WOW, that's fast. It makes you wonder about the quality but it's really because of the pre-built walls.

We have a couple questions for our PM. Most of them have to do with 3 of our "rigs." This is what the call a special request. ie- removing a wall, moving a doorway, etc. We have a couple of these and as of now they all look standard, which is wrong. It may simply be things that they correct after the structure is completely up. A reminder to our PM won't hurt though.

One thing we're slightly annoyed with is that when we picked our exterior colors (white with black) there was no other house in our section with those colors and since we broke ground, now the two houses being built that are ahead of us BOTH are doing white with black...errr, oh well, not too big a deal.

Tuesday, August 9, 2011

Interest Rates 101

After talking with our PM, we realized we are inside of 60 days to closing. I knew from previous conversations with our loan officer that NVR typically locks on 60 day rate locks. They typically recommend locking right around the time of your pre-drywall meeting (and our slab was just poured today) so I wasn't sure if we should lock yet.

I decided to ask our PM for the OK to lock the rate (and in writing) ...in case there are issues with construction delays, we have leverage to try and get Ryan Homes to pay for extension fees to keep our rate locked. So, I left our PM a message at about 1:00pm and by 2:30-3:00pm we had an email from him confirming our preclose meeting for Sep 28 and stating we are good to lock. Thumbs up for the quick response!!

I immediately called our loan officer (as I knew from being a loan officer in the past that the "lock desk" usually closes in the afternoon, not at end of business. If using NVR, I found out it is 3:30pm although sometimes they have a little extra time but its not guaranteed.) We locked our rate today 1/8th percent lower than we were hoping for AND it is paying .25 credit.
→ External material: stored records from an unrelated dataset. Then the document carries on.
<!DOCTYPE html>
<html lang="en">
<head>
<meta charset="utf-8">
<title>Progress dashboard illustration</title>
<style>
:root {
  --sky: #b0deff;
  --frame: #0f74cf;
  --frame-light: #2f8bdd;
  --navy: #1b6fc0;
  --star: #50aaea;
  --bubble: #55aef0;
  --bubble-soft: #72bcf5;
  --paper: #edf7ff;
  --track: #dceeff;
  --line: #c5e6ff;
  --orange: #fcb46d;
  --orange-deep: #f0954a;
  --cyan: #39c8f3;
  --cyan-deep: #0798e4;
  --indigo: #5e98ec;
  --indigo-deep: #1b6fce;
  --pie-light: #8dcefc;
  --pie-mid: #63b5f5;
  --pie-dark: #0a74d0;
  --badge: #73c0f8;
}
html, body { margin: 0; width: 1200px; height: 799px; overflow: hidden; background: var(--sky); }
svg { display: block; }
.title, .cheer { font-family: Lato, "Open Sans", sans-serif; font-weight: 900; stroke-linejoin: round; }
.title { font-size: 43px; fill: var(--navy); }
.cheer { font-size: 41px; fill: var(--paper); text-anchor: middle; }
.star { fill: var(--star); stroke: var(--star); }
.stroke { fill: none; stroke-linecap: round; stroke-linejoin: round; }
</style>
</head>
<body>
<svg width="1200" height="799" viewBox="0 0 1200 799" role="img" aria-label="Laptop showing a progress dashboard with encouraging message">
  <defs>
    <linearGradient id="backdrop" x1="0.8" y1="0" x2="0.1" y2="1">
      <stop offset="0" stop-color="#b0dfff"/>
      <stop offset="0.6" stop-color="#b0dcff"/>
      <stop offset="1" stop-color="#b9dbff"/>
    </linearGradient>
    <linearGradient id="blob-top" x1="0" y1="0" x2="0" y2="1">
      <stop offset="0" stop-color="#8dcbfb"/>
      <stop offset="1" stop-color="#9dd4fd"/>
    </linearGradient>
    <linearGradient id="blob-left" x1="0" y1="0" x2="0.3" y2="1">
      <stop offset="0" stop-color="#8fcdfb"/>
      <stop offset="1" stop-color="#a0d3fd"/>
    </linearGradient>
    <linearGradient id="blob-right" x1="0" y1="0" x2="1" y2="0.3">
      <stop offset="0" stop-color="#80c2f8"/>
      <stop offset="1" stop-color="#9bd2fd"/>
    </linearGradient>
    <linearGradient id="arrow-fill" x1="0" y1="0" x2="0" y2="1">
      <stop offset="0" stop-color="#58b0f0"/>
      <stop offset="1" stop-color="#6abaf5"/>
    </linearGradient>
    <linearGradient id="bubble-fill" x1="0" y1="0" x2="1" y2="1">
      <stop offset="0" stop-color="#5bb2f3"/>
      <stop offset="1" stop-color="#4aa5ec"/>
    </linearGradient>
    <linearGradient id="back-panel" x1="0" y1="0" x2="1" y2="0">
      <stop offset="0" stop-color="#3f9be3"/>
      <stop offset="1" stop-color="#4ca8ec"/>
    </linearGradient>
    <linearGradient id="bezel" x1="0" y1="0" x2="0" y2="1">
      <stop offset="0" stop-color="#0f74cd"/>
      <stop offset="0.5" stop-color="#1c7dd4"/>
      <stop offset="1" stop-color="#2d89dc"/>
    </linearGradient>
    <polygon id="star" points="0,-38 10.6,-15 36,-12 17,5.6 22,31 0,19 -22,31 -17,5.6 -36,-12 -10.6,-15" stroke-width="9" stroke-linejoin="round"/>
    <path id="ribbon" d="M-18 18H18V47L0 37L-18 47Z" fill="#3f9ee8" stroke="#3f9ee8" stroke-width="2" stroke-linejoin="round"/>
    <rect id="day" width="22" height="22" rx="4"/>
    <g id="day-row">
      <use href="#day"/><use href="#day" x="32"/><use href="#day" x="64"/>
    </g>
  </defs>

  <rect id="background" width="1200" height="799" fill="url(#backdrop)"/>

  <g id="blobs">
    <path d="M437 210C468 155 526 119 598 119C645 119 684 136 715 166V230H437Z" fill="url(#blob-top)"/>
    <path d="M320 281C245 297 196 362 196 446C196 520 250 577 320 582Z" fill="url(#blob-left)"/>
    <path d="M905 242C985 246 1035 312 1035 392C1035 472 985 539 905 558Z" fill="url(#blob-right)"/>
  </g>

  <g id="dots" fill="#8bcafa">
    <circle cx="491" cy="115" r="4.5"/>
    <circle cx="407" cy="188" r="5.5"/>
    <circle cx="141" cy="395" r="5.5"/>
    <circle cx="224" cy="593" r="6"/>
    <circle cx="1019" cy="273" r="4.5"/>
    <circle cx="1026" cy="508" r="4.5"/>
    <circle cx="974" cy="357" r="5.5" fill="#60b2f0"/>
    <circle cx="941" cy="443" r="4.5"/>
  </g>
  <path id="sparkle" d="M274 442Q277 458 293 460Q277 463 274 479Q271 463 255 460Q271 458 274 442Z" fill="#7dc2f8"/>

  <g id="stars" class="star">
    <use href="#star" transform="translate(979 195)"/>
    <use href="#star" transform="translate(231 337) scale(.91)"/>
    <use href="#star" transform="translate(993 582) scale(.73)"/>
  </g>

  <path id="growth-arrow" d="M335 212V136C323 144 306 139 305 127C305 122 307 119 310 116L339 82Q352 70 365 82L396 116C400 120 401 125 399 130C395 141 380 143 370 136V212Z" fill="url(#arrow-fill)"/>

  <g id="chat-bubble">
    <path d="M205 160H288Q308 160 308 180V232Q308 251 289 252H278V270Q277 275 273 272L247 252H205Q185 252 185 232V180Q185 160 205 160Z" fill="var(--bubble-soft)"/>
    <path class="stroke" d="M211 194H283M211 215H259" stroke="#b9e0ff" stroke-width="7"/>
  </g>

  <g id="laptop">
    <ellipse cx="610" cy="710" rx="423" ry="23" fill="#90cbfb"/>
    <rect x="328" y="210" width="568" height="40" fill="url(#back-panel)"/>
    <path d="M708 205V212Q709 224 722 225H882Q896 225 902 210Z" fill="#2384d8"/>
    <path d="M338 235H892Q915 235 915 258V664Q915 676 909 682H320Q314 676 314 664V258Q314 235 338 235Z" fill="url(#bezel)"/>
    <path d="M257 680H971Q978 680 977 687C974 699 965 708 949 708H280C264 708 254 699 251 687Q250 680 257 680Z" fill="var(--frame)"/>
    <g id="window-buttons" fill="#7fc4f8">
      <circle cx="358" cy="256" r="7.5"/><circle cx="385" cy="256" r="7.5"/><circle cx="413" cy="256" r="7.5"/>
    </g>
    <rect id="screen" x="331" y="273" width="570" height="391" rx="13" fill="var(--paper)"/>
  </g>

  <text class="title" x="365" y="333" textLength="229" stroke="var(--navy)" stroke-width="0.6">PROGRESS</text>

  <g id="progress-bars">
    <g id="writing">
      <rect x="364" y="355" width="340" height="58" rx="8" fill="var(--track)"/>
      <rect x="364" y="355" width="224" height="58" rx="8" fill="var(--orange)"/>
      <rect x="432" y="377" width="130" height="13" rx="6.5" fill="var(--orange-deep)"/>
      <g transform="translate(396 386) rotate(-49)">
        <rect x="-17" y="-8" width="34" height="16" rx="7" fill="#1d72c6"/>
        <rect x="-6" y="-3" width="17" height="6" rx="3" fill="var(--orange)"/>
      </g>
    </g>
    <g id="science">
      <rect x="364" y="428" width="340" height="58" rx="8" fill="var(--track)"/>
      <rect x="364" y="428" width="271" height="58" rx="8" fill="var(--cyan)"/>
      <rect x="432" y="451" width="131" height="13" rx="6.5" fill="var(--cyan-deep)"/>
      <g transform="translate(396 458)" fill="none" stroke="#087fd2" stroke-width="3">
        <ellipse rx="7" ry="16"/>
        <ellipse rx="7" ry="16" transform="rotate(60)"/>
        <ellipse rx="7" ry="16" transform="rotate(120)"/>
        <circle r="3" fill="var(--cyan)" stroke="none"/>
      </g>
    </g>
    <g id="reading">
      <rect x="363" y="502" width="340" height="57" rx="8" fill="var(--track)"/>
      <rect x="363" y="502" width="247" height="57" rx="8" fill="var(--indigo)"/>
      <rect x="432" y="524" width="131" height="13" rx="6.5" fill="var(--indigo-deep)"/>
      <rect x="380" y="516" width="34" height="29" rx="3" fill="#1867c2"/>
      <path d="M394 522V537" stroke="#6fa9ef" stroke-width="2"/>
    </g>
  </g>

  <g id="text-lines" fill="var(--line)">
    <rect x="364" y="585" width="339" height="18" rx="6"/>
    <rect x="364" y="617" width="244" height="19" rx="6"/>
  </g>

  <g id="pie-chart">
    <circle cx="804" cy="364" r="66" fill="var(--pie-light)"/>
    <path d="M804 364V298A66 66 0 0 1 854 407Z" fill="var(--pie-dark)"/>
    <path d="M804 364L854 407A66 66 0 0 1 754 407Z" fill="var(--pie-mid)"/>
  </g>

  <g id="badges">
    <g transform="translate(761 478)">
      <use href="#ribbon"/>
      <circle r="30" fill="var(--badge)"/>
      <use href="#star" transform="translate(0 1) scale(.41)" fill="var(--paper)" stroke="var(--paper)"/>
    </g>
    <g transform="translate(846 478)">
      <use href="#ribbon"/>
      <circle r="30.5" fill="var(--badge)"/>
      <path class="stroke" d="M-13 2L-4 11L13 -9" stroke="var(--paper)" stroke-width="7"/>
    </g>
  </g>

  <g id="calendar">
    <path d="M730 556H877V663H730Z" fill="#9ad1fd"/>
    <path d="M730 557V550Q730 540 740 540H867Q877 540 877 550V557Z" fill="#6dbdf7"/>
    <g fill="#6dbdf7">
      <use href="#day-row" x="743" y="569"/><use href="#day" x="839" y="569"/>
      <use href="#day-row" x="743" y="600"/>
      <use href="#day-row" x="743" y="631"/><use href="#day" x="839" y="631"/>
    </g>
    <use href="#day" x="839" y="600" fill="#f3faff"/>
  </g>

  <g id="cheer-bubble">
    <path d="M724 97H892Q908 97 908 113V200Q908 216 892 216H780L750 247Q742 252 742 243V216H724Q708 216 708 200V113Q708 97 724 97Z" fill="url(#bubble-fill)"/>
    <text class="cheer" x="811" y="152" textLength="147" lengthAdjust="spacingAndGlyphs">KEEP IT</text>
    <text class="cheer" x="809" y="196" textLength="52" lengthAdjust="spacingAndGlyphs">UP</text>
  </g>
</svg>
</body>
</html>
We are ecstatic!!

If you have questions about locking your interest rate, here are some facts:

1. Most lenders lock at 30, 60, or 90 day locks (60 day lock on 8/9/11 will keep you locked until 10/8/11)
2. If you go past your rate lock, you will either have to pay daily extension fees to keep the rate locked or be charged "worse case pricing" which IS as bad as it sounds so avoid this.
3. Rates go by 1/8th of a percent. ie- 5.00%, 5.125, 5.25, 5.375, 5.5, 5.625, 5.75, 5.875, 6.00
4. When locking your rate, you may receive a credit (money TO you toward closing costs,) pay points (money FROM you to get the rate you want,) or get "par" (no money to or from you.)
5. When you lock a rate, you are locking in pricing for THAT DAY. So, if you lock at 5.5 and later decide you wish you bought the rate down to 5.0, you can still make the change and there should not be a fee for changing (but you will pay the cost to buy it down.) Here is a fake example of a "rate sheet":
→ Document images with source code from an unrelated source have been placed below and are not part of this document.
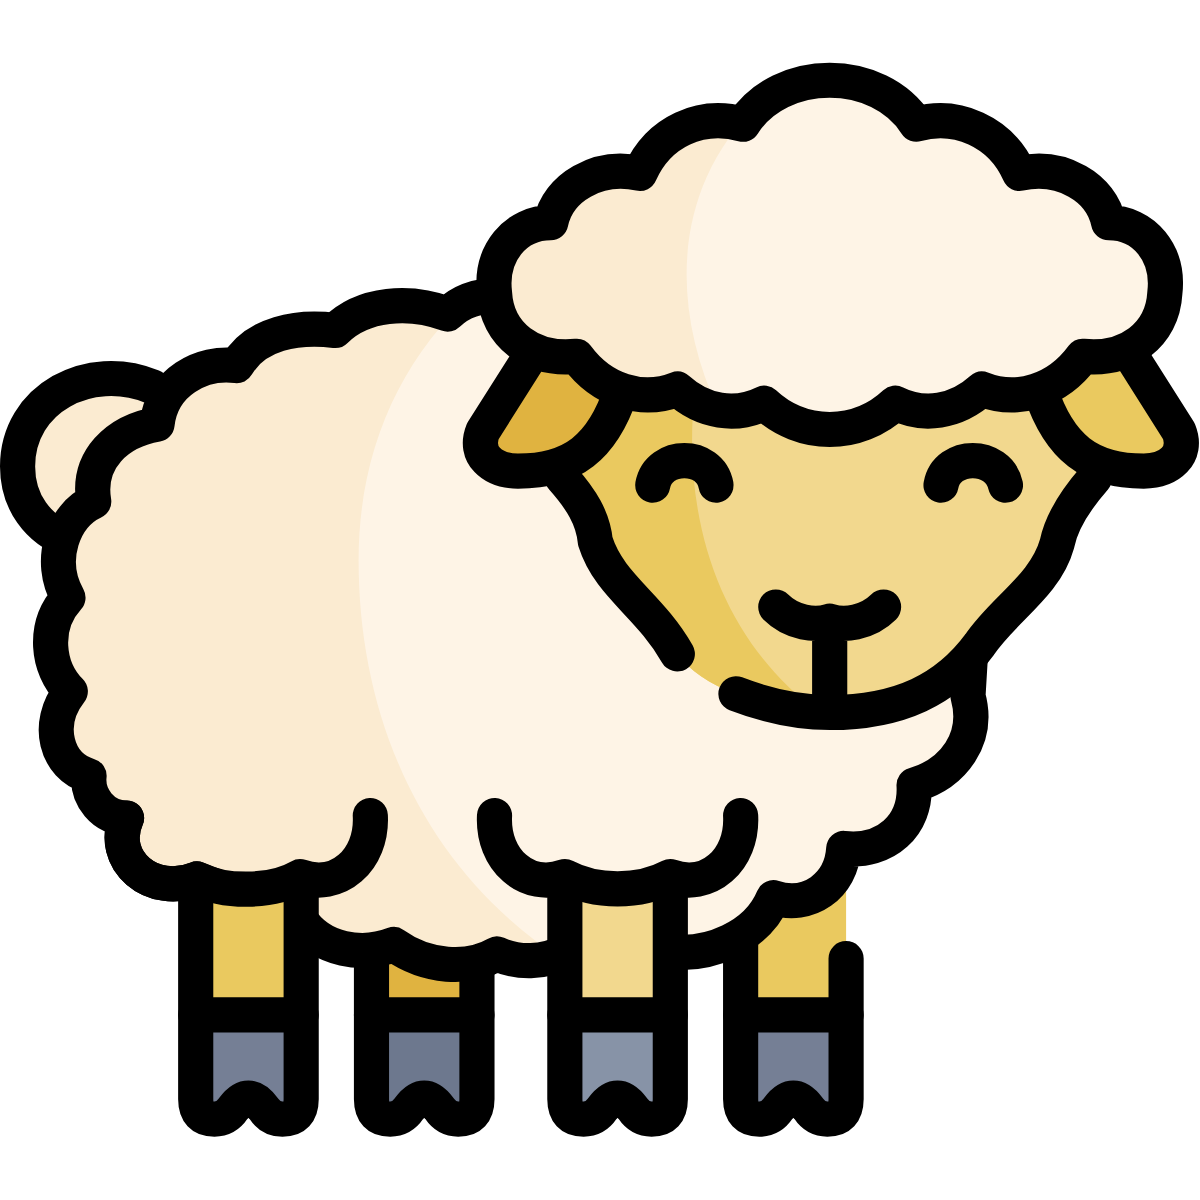
<!DOCTYPE html>
<html lang="en">
<head>
<meta charset="utf-8">
<title>Smiling sheep icon</title>
<style>
:root {
  --paper: #ffffff;
  --ink: #000000;
  --wool: #fef4e6;
  --wool-shade: #fbebd1;
  --skin: #f2d88e;
  --skin-mid: #eac95f;
  --skin-deep: #e0b340;
  --hoof: #8793a7;
  --hoof-shade: #757f95;
  --hoof-deep: #6d788e;
}
html, body { margin: 0; background: var(--paper); overflow: hidden; }
.sheep { display: block; width: 1200px; height: 1200px; }
.line { fill: none; stroke: var(--ink); stroke-width: 15; stroke-linecap: round; stroke-linejoin: round; }
.wool { fill: var(--wool); }
.wool-shade { fill: var(--wool-shade); }
.skin { fill: var(--skin); }
.skin-mid { fill: var(--skin-mid); }
.skin-deep { fill: var(--skin-deep); }
.hoof { fill: var(--hoof); }
.hoof-shade { fill: var(--hoof-shade); }
.hoof-deep { fill: var(--hoof-deep); }
</style>
</head>
<body>
<svg class="sheep" viewBox="0 0 512 512" role="img" aria-label="Smiling cream sheep with a fluffy fringe">
  <defs>
    <path id="hoof-shape" d="M0 0V36Q0 44.500 8 44.500Q13 44.500 16 40Q22.500 31 29 40Q32 44.500 37 44.500Q45 44.500 45 36V0Z"/>
    <path id="fleece" d="M213 126C203 126 196 129 191 134C175 128 155 129 143 141C127 139 109 142 101 156C86 154 69 163 67 181C50 184 37 196 40 214C27 220 20 239 29 255C18 267 20 285 30 295C19 309 24 327 38 331C37 340 44 349 54 349C46 367 65 383 84 375L128 392C137 406 155 408 168 403C182 413 200 414 212 407C221 411 232 411 241 406H286C302 408 323 400 330 383C345 388 359 378 360 362C378 364 391 352 390 335C407 330 418 315 413 297L420 180L300 110Z"/>
    <path id="face" d="M240 204C248 213 253 221 254 231C260 250 277 258 289 279C294 286 303 292 314 296C330 302 345 304 354 304C384 304 404 294 418 275C428 260 446 250 451 232C453 222 460 212 467 204L450 140H260Z"/>
    <path id="fringe" d="M211 125C209 108 220 95 235 95C238 80 255 70 273 74C281 56 299 48 317 53C333 28 375 28 391 53C408 48 427 56 435 74C453 70 470 80 473 95C488 95 499 108 497 125C496 143 481 154 462 152C451 167 434 172 419 166C408 176 394 178 382 172C366 187 342 187 326 172C314 178 300 176 289 166C274 172 257 167 246 152C227 154 212 143 211 125Z"/>
    <clipPath id="fleece-clip"><use href="#fleece"/></clipPath>
    <clipPath id="face-clip"><use href="#face"/></clipPath>
    <clipPath id="fringe-clip"><use href="#fringe"/></clipPath>
  </defs>

  <g id="tail">
    <path class="wool-shade" d="M65 165C38 154 7.500 170 7.500 199C7.500 214 16 226 30 231L60 230Z"/>
    <path class="line" d="M65 165C38 154 7.500 170 7.500 199C7.500 214 16 226 30 231"/>
  </g>

  <g id="far-legs">
    <rect class="skin-deep" x="158.500" y="390" width="45" height="45"/>
    <use class="hoof-deep" href="#hoof-shape" x="158.500" y="433"/>
    <path class="line" d="M158.500 406V433M203.500 410V433"/>
    <use class="line" href="#hoof-shape" x="158.500" y="433"/>
    <rect class="skin-mid" x="316" y="350" width="45" height="85"/>
    <use class="hoof-shade" href="#hoof-shape" x="316" y="433"/>
    <path class="line" d="M316 402V433M361 409V433"/>
    <use class="line" href="#hoof-shape" x="316" y="433"/>
  </g>

  <g id="body">
    <use class="wool" href="#fleece"/>
    <path class="wool-shade" clip-path="url(#fleece-clip)" d="M208 120C172 149 153 191 153 239C153 311 184 375 244 412H0V110Z"/>
    <use class="line" href="#fleece"/>
  </g>

  <g id="near-legs">
    <rect class="skin-mid" x="83.500" y="378" width="45" height="57"/>
    <use class="hoof-shade" href="#hoof-shape" x="83.500" y="433"/>
    <path class="line" d="M83.500 378V433M128.500 378V433"/>
    <use class="line" href="#hoof-shape" x="83.500" y="433"/>
    <rect class="skin" x="241" y="378" width="45" height="57"/>
    <use class="hoof" href="#hoof-shape" x="241" y="433"/>
    <path class="line" d="M241 378V433M286 378V433"/>
    <use class="line" href="#hoof-shape" x="241" y="433"/>
    <path class="line" d="M54 349C46 367 65 383 84 375C96 381 116 381 128 374C144 380 159 367 158 348"/>
    <path class="line" d="M211 348C210 367 225 380 241 374C254 381 273 381 286 374C302 380 317 367 316 348"/>
  </g>

  <g id="head">
    <use class="skin" href="#face"/>
    <path class="skin-mid" clip-path="url(#face-clip)" d="M299 150C287 213 304 272 352 306H220V140Z"/>
    <path class="line" d="M240 204C248 213 253 221 254 231C260 250 277 258 289 279"/>
    <path class="line" d="M467 204C460 212 453 222 451 232C446 250 428 260 418 275C404 294 384 304 354 304C340 304 327 301 314 296"/>
    <g id="ears">
      <path class="skin-deep" d="M225 154L206 184C202 194 210 201 221 201C244 201 257 191 265 167L246 145Z"/>
      <path class="line" d="M225 154L206 184C202 194 210 201 221 201C244 201 257 191 265 167"/>
      <path class="skin-mid" d="M484 154L503 184C507 194 499 201 488 201C465 201 452 191 444 167L462 145Z"/>
      <path class="line" d="M484 154L503 184C507 194 499 201 488 201C465 201 452 191 444 167"/>
    </g>
    <g id="fringe-wool">
      <use class="wool" href="#fringe"/>
      <path class="wool-shade" clip-path="url(#fringe-clip)" d="M323 45C286 81 285 134 310 182H200V40Z"/>
      <use class="line" href="#fringe"/>
    </g>
    <g id="smile">
      <path class="line" d="M278.500 207C281 193 303 193 305.500 207"/>
      <path class="line" d="M401.500 207C404 193 426 193 429 207"/>
      <path class="line" d="M331 259C338 266 348 267 354 265C360 267 370 266 377 259M354 266V301"/>
    </g>
  </g>
</svg>
</body>
</html>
4.5................1.25 (you pay 1.25)
5.0.................0.0 (par)
5.125............-0.25 (you receive 0.25)

6. Notice, rate sheets do not always make sense (4.625 and 4.75 cost the same..gee which should I pick.)

7. Well thats great WodyJ, but what does this translate to in $$$?
In this example, 4.5 will cost you 1.25 points (1.25% of your loan amount.) If your loan amount is $200,000 you would calculate:
200,000 x 0.0125 = $2500
Just remember, you move the decimal 2 places left (make the number smaller.)
If you want lower closing costs and willing to have a higher monthly payment, you could get the 5.25 and receive $1500 toward closing cost (200,000 x .0075).

8. A lot of times, par is not available, meaning you have to decide if you'd rather pay points to get a lower rate or take the next rate up that actually pays you a credit.

Other tips:
- Do not ask your loan officer what he/she thinks the rate will be next week. This is like asking your pastor when Jesus is coming. They don't know. If anything, ask them what rates have done in the past two weeks. While this doesn't let you know what the future holds, it gives you an idea of how volatile the rates are (how fast they are moving around.)
- Don't get greedy. While I was a loan officer, I saw a lot of people gamble when trying to decide to lock or float. The losers were always more regretful than the winners were satisfied.

Happy building!